Could you restate every entry word for word, minus the pictures?
--- Data to process Enclosed Below ---
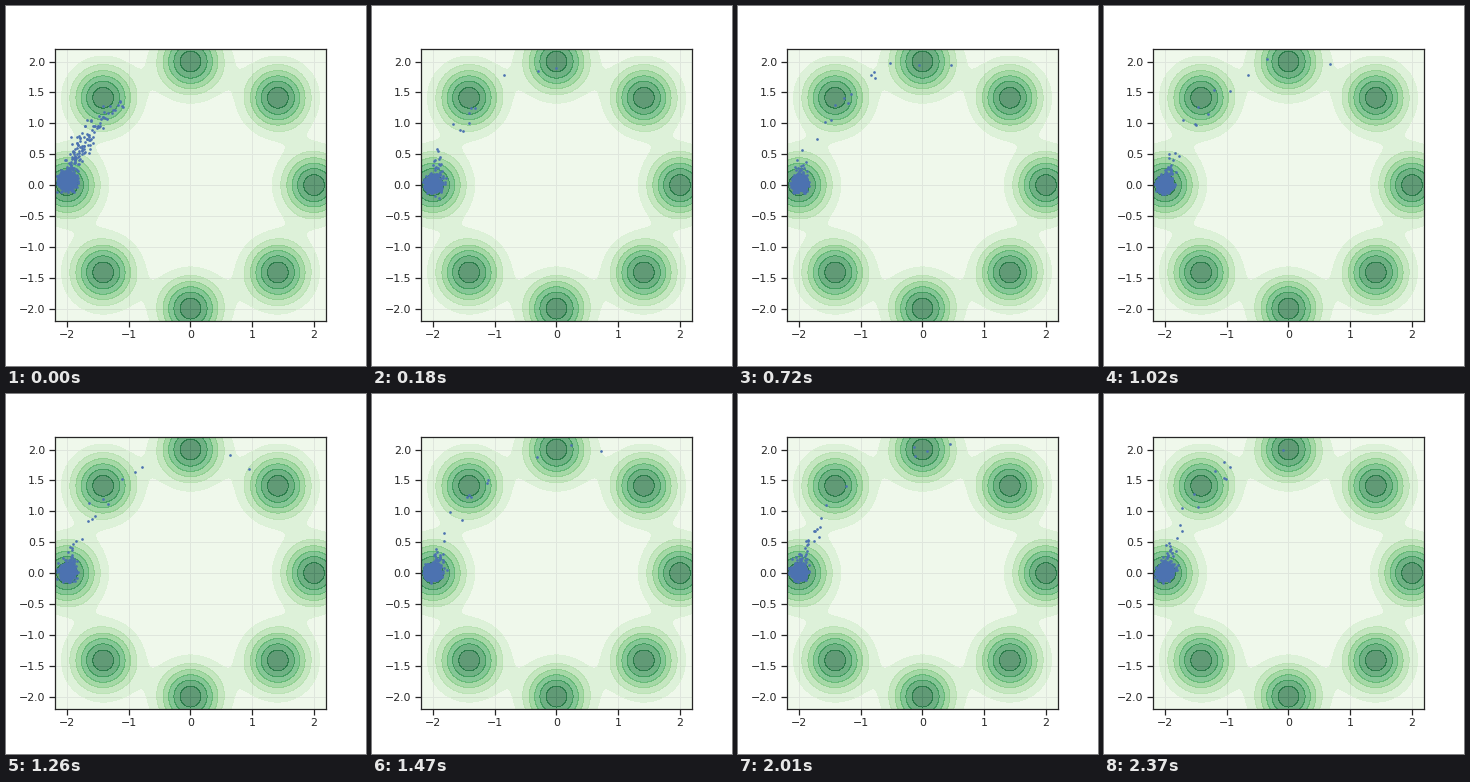
Animation, 360 px wide and 360 px high, one loop 2400 ms. Source, as a matplotlib script:

```python
import numpy as np
import matplotlib.pyplot as plt
from matplotlib.animation import FuncAnimation

STAGE, DPI = 360, 72
STEPS, STEP_MS = 80, 30
LIMIT = 2.2
LEFT, BOTTOM, SIDE = 48.6, 45.0, 271.8      # axes box in pixels
MODES, RING = 8, 2.0
PEAK, WIDTH = 6.76, 0.238                   # mode height in levels, 2 sigma^2
INK = "0.15"
BLUE = "#4c72b0"

plt.rcParams.update({"font.family": "DejaVu Sans", "font.size": 11})


def density(x, y):
    total = np.zeros_like(x)
    for a in np.arange(MODES) * 2 * np.pi / MODES:
        d2 = (x - RING * np.cos(a)) ** 2 + (y - RING * np.sin(a)) ** 2
        total += PEAK * np.exp(-d2 / WIDTH)
    return total


def on_ring(angle, radius):
    """Points measured clockwise from the left-hand mode."""
    return np.column_stack([-radius * np.cos(angle), radius * np.sin(angle)])


def samples(step):
    rng = np.random.default_rng(100 + step)
    early = np.exp(-step / 1.5)             # wide first tail, soon gone

    core = rng.normal((-RING, 0.02 + 0.05 * early), 0.055 + 0.01 * early,
                      (900, 2))
    near = np.minimum(0.06 + rng.exponential(0.06, 30), 0.28)
    tail = 0.95 * rng.beta(1, 2, int(150 * early))
    far = 0.25 + 2 * rng.beta(0.8, 1.8, int((1 - early) * rng.integers(10, 15)))

    return np.vstack([
        core,
        on_ring(near, rng.normal(1.95, 0.055, near.size)),
        on_ring(tail, rng.normal(1.97 - 0.25 * tail, 0.07)),
        on_ring(far, rng.normal(1.83 + 0.065 * far ** 2, 0.09)),
    ])


fig = plt.figure(figsize=(STAGE / DPI, STAGE / DPI), dpi=DPI, facecolor="white")
ax = fig.add_axes([LEFT / STAGE, BOTTOM / STAGE, SIDE / STAGE, SIDE / STAGE],
                  facecolor="#f2f8f0")

span = np.linspace(-LIMIT, LIMIT, 200)
gx, gy = np.meshgrid(span, span)
ax.contourf(gx, gy, density(gx, gy), levels=np.arange(8), cmap="Greens",
            alpha=0.6)

ax.set_xlim(-LIMIT, LIMIT)
ax.set_ylim(-LIMIT, LIMIT)
ax.set_xticks(np.arange(-2, 3))
ax.set_yticks(np.arange(-2, 2.1, 0.5))
ax.tick_params(length=6, width=1.25, pad=3.5, color=INK, labelcolor=INK)
ax.set_axisbelow(True)
ax.grid(color="0.8", linewidth=1)
for spine in ax.spines.values():
    spine.set(color=INK, linewidth=1.25)

dots, = ax.plot([], [], "o", color=BLUE, ms=2.7, mew=0, zorder=2.2)


def draw(step):
    dots.set_data(*samples(step).T)
    return dots,


anim = FuncAnimation(fig, draw, frames=STEPS, interval=STEP_MS,
                     init_func=lambda: draw(0), repeat=True, repeat_delay=0)
plt.show()
```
--- End of Enclosed Data to process ---
__Task answer__.
Animation, 360 px wide and 360 px high, one loop 2400 ms. Source, as a matplotlib script:

```python
import numpy as np
import matplotlib.pyplot as plt
from matplotlib.animation import FuncAnimation

STAGE, DPI = 360, 72
STEPS, STEP_MS = 80, 30
LIMIT = 2.2
LEFT, BOTTOM, SIDE = 48.6, 45.0, 271.8      # axes box in pixels
MODES, RING = 8, 2.0
PEAK, WIDTH = 6.76, 0.238                   # mode height in levels, 2 sigma^2
INK = "0.15"
BLUE = "#4c72b0"

plt.rcParams.update({"font.family": "DejaVu Sans", "font.size": 11})


def density(x, y):
    total = np.zeros_like(x)
    for a in np.arange(MODES) * 2 * np.pi / MODES:
        d2 = (x - RING * np.cos(a)) ** 2 + (y - RING * np.sin(a)) ** 2
        total += PEAK * np.exp(-d2 / WIDTH)
    return total


def on_ring(angle, radius):
    """Points measured clockwise from the left-hand mode."""
    return np.column_stack([-radius * np.cos(angle), radius * np.sin(angle)])


def samples(step):
    rng = np.random.default_rng(100 + step)
    early = np.exp(-step / 1.5)             # wide first tail, soon gone

    core = rng.normal((-RING, 0.02 + 0.05 * early), 0.055 + 0.01 * early,
                      (900, 2))
    near = np.minimum(0.06 + rng.exponential(0.06, 30), 0.28)
    tail = 0.95 * rng.beta(1, 2, int(150 * early))
    far = 0.25 + 2 * rng.beta(0.8, 1.8, int((1 - early) * rng.integers(10, 15)))

    return np.vstack([
        core,
        on_ring(near, rng.normal(1.95, 0.055, near.size)),
        on_ring(tail, rng.normal(1.97 - 0.25 * tail, 0.07)),
        on_ring(far, rng.normal(1.83 + 0.065 * far ** 2, 0.09)),
    ])


fig = plt.figure(figsize=(STAGE / DPI, STAGE / DPI), dpi=DPI, facecolor="white")
ax = fig.add_axes([LEFT / STAGE, BOTTOM / STAGE, SIDE / STAGE, SIDE / STAGE],
                  facecolor="#f2f8f0")

span = np.linspace(-LIMIT, LIMIT, 200)
gx, gy = np.meshgrid(span, span)
ax.contourf(gx, gy, density(gx, gy), levels=np.arange(8), cmap="Greens",
            alpha=0.6)

ax.set_xlim(-LIMIT, LIMIT)
ax.set_ylim(-LIMIT, LIMIT)
ax.set_xticks(np.arange(-2, 3))
ax.set_yticks(np.arange(-2, 2.1, 0.5))
ax.tick_params(length=6, width=1.25, pad=3.5, color=INK, labelcolor=INK)
ax.set_axisbelow(True)
ax.grid(color="0.8", linewidth=1)
for spine in ax.spines.values():
    spine.set(color=INK, linewidth=1.25)

dots, = ax.plot([], [], "o", color=BLUE, ms=2.7, mew=0, zorder=2.2)


def draw(step):
    dots.set_data(*samples(step).T)
    return dots,


anim = FuncAnimation(fig, draw, frames=STEPS, interval=STEP_MS,
                     init_func=lambda: draw(0), repeat=True, repeat_delay=0)
plt.show()
```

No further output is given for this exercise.